Purpose: To prepare students for workshopping and the writing of their first paper. An easy exercise for demonstrating descriptive writing - and descriptive responding.
Description: This is a way of showing your students which subjects and what language are worthwhile for the paper assignment they are drafting, and also what you expect from workshop sessions. You'll write a 3-page draft (not too long to go over in a class period) of the paper your students are writing to go over with the class in order to model both workshopping and what is possible for the assignment (typically the first assignment). This can be a good exercise to do after the class has read Rick Straub's "Responding, Really Responding, to Student Writing".
Suggested Time: an entire class session
Procedure: Write a 3 page draft on the same topics your students are writing. Experienced TA’s may want to use past student papers of In Our Own Words but I advocate writing one yourself. If you write the paper then you can make sure it has all the positive and negative qualities that you desire. Don’t be concerned about the time involved, it is not extensive--I write mine in less than half an hour--just don’t proofread it (remember, you want there to be stupid mistakes and sloppy, undescriptive writing). You can also use the same paper over and over again in later semesters. Be creative, you ask that of your students. If this is a personal paper assignment, and you don’t want to share any moments with your students, make one up, or don’t tell them that you wrote it.
Overall it is a "show, don’t tell" exercise. Rather than tell my students what to do I show them in my own paper. This is an excellent way to show them what types of subject matter and language you think are worthwhile. I want my students to feel as though they can and should write anything they want so I try to choose personal (often embarrassing but serious) topics.

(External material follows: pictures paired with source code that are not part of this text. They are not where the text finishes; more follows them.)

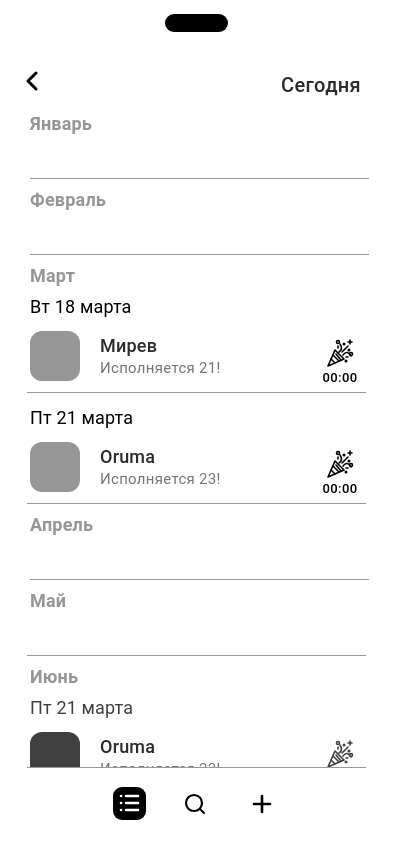
<!DOCTYPE html>
<html lang="ru">
<head>
<meta charset="utf-8">
<title>Календарь дней рождения</title>
<style>
:root {
  --paper: #fff;
  --ink: #000;
  --text: #2b2b2b;
  --month: #969696;
  --note: #757575;
  --line: #999;
  --avatar: #979797;
  --avatar-dark: #404040;
}
* { box-sizing: border-box; margin: 0; padding: 0; }
html, body { width: 393px; height: 852px; overflow: hidden; background: var(--paper); }
body { font-family: Roboto, Inter, sans-serif; color: var(--ink); }
a { color: inherit; text-decoration: none; }
svg { display: block; fill: none; stroke: currentColor; stroke-linecap: round; stroke-linejoin: round; }
.screen { width: 393px; height: 852px; display: flex; flex-direction: column; }
.island { flex: none; width: 63px; height: 18px; margin: 14px 0 0 165px; border-radius: 9px; background: var(--ink); }
.top-bar { flex: none; height: 71px; padding: 38px 32px 0 25px; display: flex; justify-content: space-between; align-items: flex-start; }
.today { margin-top: 3px; font-size: 20px; line-height: 24px; font-weight: 500; letter-spacing: .35px; color: var(--text); }
.list { flex: none; height: 664px; padding: 0 24px 0 30px; overflow: hidden; }
.month { padding-top: 10px; }
.month h2 { font-size: 18px; line-height: 22px; font-weight: 600; letter-spacing: .2px; color: var(--month); }
.empty { height: 76px; border-bottom: 1px solid var(--line); }
.shifted, .birthday { margin: 0 3px 0 -3px; padding-left: 3px; }
.birthday { padding-top: 14px; padding-bottom: 11px; border-bottom: 1px solid var(--line); }
h2 + .birthday { padding-top: 9px; }
.date { font-size: 18px; line-height: 22px; letter-spacing: .15px; margin-bottom: 13px; }
.person { height: 50px; padding-right: 6px; display: flex; align-items: flex-start; }
.avatar { width: 50px; height: 50px; margin-right: 20px; border-radius: 12px; background: var(--avatar); }
.details { flex: 1; padding-top: 4px; }
.details h3 { font-size: 18px; line-height: 22px; font-weight: 500; letter-spacing: .2px; color: var(--text); }
.details p { margin-top: 2px; font-size: 15px; line-height: 18px; letter-spacing: .3px; color: var(--note); }
.reminder { width: 40px; padding-top: 8px; display: flex; flex-direction: column; align-items: center; }
.reminder time { margin-top: 4px; font-size: 13px; line-height: 14px; letter-spacing: .4px; font-weight: 500; }
.fading .date, .fading .reminder { color: #404040; }
.fading .avatar { background: var(--avatar-dark); }
.tabs { flex: none; height: 85px; margin: 0 27px; padding: 19px 0 0 70px; border-top: 1px solid var(--line); display: grid; grid-template-columns: 65px 65px 69px; justify-items: center; align-items: start; }
.tab { height: 33px; display: flex; align-items: center; }
.active { width: 33px; justify-content: center; border-radius: 9px; background: var(--ink); color: var(--paper); }
</style>
</head>
<body>
<svg width="0" height="0" style="position:absolute" aria-hidden="true">
  <defs>
    <g id="popper" stroke-width="1.6">
      <path d="M1 27 8 11 17 20Z"/>
      <path d="M6 16 12 22M4 20 8 24M9 15 14 21"/>
      <path d="M12 13C15 11 15 8 13 5M16 16C19 12 22 13 24 17M15 13 21 7"/>
      <path d="M11 9V7M19 18H21"/>
      <circle cx="11" cy="3" r="1.5"/>
      <circle cx="24" cy="15" r="1.5"/>
      <circle cx="17" cy="5" r=".7"/>
      <circle cx="22" cy="11" r=".7"/>
      <circle cx="19" cy="22" r=".7"/>
      <path d="M23 1V5M21 3H25"/>
    </g>
  </defs>
</svg>
<main class="screen">
  <div class="island"></div>
  <header class="top-bar">
    <a href="#" aria-label="Назад"><svg width="14" height="22" viewBox="0 0 14 22" stroke-width="3"><path d="M11 3 3 11 11 19"/></svg></a>
    <a class="today" href="#">Сегодня</a>
  </header>

  <div class="list">
    <section class="month empty"><h2>Январь</h2></section>
    <section class="month empty"><h2>Февраль</h2></section>
    <section class="month">
      <h2>Март</h2>
      <article class="birthday">
        <p class="date">Вт 18 марта</p>
        <div class="person">
          <div class="avatar"></div>
          <div class="details"><h3>Мирев</h3><p>Исполняется 21!</p></div>
          <div class="reminder"><svg width="27" height="28" viewBox="0 0 27 28"><use href="#popper"/></svg><time>00:00</time></div>
        </div>
      </article>
      <article class="birthday">
        <p class="date">Пт 21 марта</p>
        <div class="person">
          <div class="avatar"></div>
          <div class="details"><h3>Oruma</h3><p>Исполняется 23!</p></div>
          <div class="reminder"><svg width="27" height="28" viewBox="0 0 27 28"><use href="#popper"/></svg><time>00:00</time></div>
        </div>
      </article>
    </section>
    <section class="month empty"><h2>Апрель</h2></section>
    <section class="month empty shifted"><h2>Май</h2></section>
    <section class="month fading">
      <h2>Июнь</h2>
      <article class="birthday">
        <p class="date">Пт 21 марта</p>
        <div class="person">
          <div class="avatar"></div>
          <div class="details"><h3>Oruma</h3><p>Исполняется 23!</p></div>
          <div class="reminder"><svg width="27" height="28" viewBox="0 0 27 28"><use href="#popper"/></svg><time>00:00</time></div>
        </div>
      </article>
    </section>
  </div>

  <nav class="tabs">
    <a class="tab active" href="#" aria-label="Список"><svg width="23" height="21" viewBox="0 0 23 21" stroke-width="2.6"><path d="M8 3H20M8 10H20M8 17H20M3 3H3.1M3 10H3.1M3 17H3.1"/></svg></a>
    <a class="tab" href="#" aria-label="Поиск"><svg width="24" height="24" viewBox="0 0 24 24" stroke-width="2.2"><circle cx="11" cy="11" r="8"/><path d="M17 17 21 21"/></svg></a>
    <a class="tab" href="#" aria-label="Добавить"><svg width="24" height="24" viewBox="0 0 24 24" stroke-width="2.6"><path d="M12 4V20M4 12H20"/></svg></a>
  </nav>
</main>
</body>
</html>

I also show them uses of language, such as ways to use curse words effectively in an essay. I find next to nothing offensive and use this as a way of showing that.

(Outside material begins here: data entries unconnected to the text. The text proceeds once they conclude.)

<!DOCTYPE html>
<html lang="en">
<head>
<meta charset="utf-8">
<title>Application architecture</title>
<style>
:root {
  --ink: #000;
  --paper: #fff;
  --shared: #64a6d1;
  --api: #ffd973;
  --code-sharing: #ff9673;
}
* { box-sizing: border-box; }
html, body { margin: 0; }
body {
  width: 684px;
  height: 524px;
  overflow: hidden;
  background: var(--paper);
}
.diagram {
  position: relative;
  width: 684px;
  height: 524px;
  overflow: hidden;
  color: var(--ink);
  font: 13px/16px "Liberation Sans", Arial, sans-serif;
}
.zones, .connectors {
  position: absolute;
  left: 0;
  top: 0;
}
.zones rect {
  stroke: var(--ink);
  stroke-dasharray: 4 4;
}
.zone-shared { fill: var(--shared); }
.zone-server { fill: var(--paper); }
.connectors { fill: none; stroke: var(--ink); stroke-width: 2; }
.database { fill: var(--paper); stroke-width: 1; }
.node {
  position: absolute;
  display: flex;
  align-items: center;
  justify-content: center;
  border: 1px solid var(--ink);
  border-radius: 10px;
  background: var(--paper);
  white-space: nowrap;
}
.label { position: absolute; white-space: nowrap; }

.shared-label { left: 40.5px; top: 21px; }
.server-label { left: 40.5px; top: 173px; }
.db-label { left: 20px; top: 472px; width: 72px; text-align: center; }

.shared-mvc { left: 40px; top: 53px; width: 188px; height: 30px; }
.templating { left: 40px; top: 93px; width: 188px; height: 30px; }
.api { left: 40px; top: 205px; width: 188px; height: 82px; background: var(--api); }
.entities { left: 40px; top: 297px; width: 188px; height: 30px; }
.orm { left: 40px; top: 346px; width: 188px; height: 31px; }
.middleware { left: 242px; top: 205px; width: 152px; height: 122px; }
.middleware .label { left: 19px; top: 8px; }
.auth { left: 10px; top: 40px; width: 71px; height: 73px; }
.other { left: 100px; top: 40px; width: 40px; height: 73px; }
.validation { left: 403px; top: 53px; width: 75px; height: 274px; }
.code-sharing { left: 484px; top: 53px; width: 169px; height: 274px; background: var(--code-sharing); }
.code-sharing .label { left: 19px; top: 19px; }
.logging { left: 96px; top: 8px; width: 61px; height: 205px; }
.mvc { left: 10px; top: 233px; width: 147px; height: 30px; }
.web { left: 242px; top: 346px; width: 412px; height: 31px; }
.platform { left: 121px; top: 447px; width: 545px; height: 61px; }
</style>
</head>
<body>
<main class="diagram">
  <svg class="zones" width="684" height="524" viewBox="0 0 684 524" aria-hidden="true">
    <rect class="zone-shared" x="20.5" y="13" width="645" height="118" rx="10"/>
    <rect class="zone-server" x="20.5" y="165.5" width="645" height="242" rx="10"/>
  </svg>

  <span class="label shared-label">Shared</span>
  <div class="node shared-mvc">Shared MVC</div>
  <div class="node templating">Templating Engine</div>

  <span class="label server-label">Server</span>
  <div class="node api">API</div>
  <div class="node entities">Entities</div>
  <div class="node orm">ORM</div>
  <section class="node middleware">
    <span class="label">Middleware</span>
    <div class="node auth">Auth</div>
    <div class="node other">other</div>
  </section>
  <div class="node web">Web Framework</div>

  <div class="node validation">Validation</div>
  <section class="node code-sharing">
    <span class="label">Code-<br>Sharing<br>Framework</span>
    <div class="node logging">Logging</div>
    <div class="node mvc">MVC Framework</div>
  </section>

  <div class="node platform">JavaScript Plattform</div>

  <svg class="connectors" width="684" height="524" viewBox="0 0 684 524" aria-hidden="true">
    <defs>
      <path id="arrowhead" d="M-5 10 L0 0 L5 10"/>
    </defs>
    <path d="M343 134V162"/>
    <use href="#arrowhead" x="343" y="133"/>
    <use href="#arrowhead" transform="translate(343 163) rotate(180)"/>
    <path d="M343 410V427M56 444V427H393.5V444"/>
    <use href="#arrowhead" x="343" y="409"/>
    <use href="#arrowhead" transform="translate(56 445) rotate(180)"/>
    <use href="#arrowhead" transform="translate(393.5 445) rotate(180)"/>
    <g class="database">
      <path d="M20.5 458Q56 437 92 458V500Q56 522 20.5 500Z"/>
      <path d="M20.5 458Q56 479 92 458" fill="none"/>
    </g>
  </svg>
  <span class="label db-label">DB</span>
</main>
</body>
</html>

However, this exercise can be tailor-made to show whatever you don’t want (repetitive, redundant, too long, too boring, spelling mistakes, grammar errors). However, at the core use some decent writing and some good techniques. The essay I use (for the first assignment) uses a flashback and "show don’t tell" techniques to try to tell the story of an entire night in actual time of a few minutes (both flashbacks and showing are new to and risky for students). I tried to make an opener that would suck-in the reader and make them want to read more (another thing I emphasize in my classes). I also try to get them to use interesting or at least uncommon titles (thus the name of the exercise) that add to the paper. It also works well to make a first and second draft of your paper and show students how to workshop and the process of drafting at the same time. Leave the second draft open for improvements.
Project the example paper on the overhead screen and workshop it as a class, going paragraph by paragraph. You may wish to print the draft out and use the light board, as actually writing on the draft is helpful for modeling good feedback. Another option is to stand at the computer station and demonstrate the COMMENTS function in Word as you project the document. Choose the option that best replicates the eventual workshop situation your students will soon be in.
As you workshop, praise comments that are useful and don’t let students give responses like "I like that" or "I don’t like that--it sucks." Make them tell you WHY and ELABORATE on why they don’t like something. In essence, show them what you want from them as workshop responders. My classes always found things that I had missed in my own writing, and more often than not, found everything that I was hoping they would find. It is usually one of the best things I do all semester long.
I usually close by asking them how they would respond to this as a first draft. I ask if it has potential, should be scrapped, etc. Then I tell them how I would respond--this tends to give them as idea of what to expect.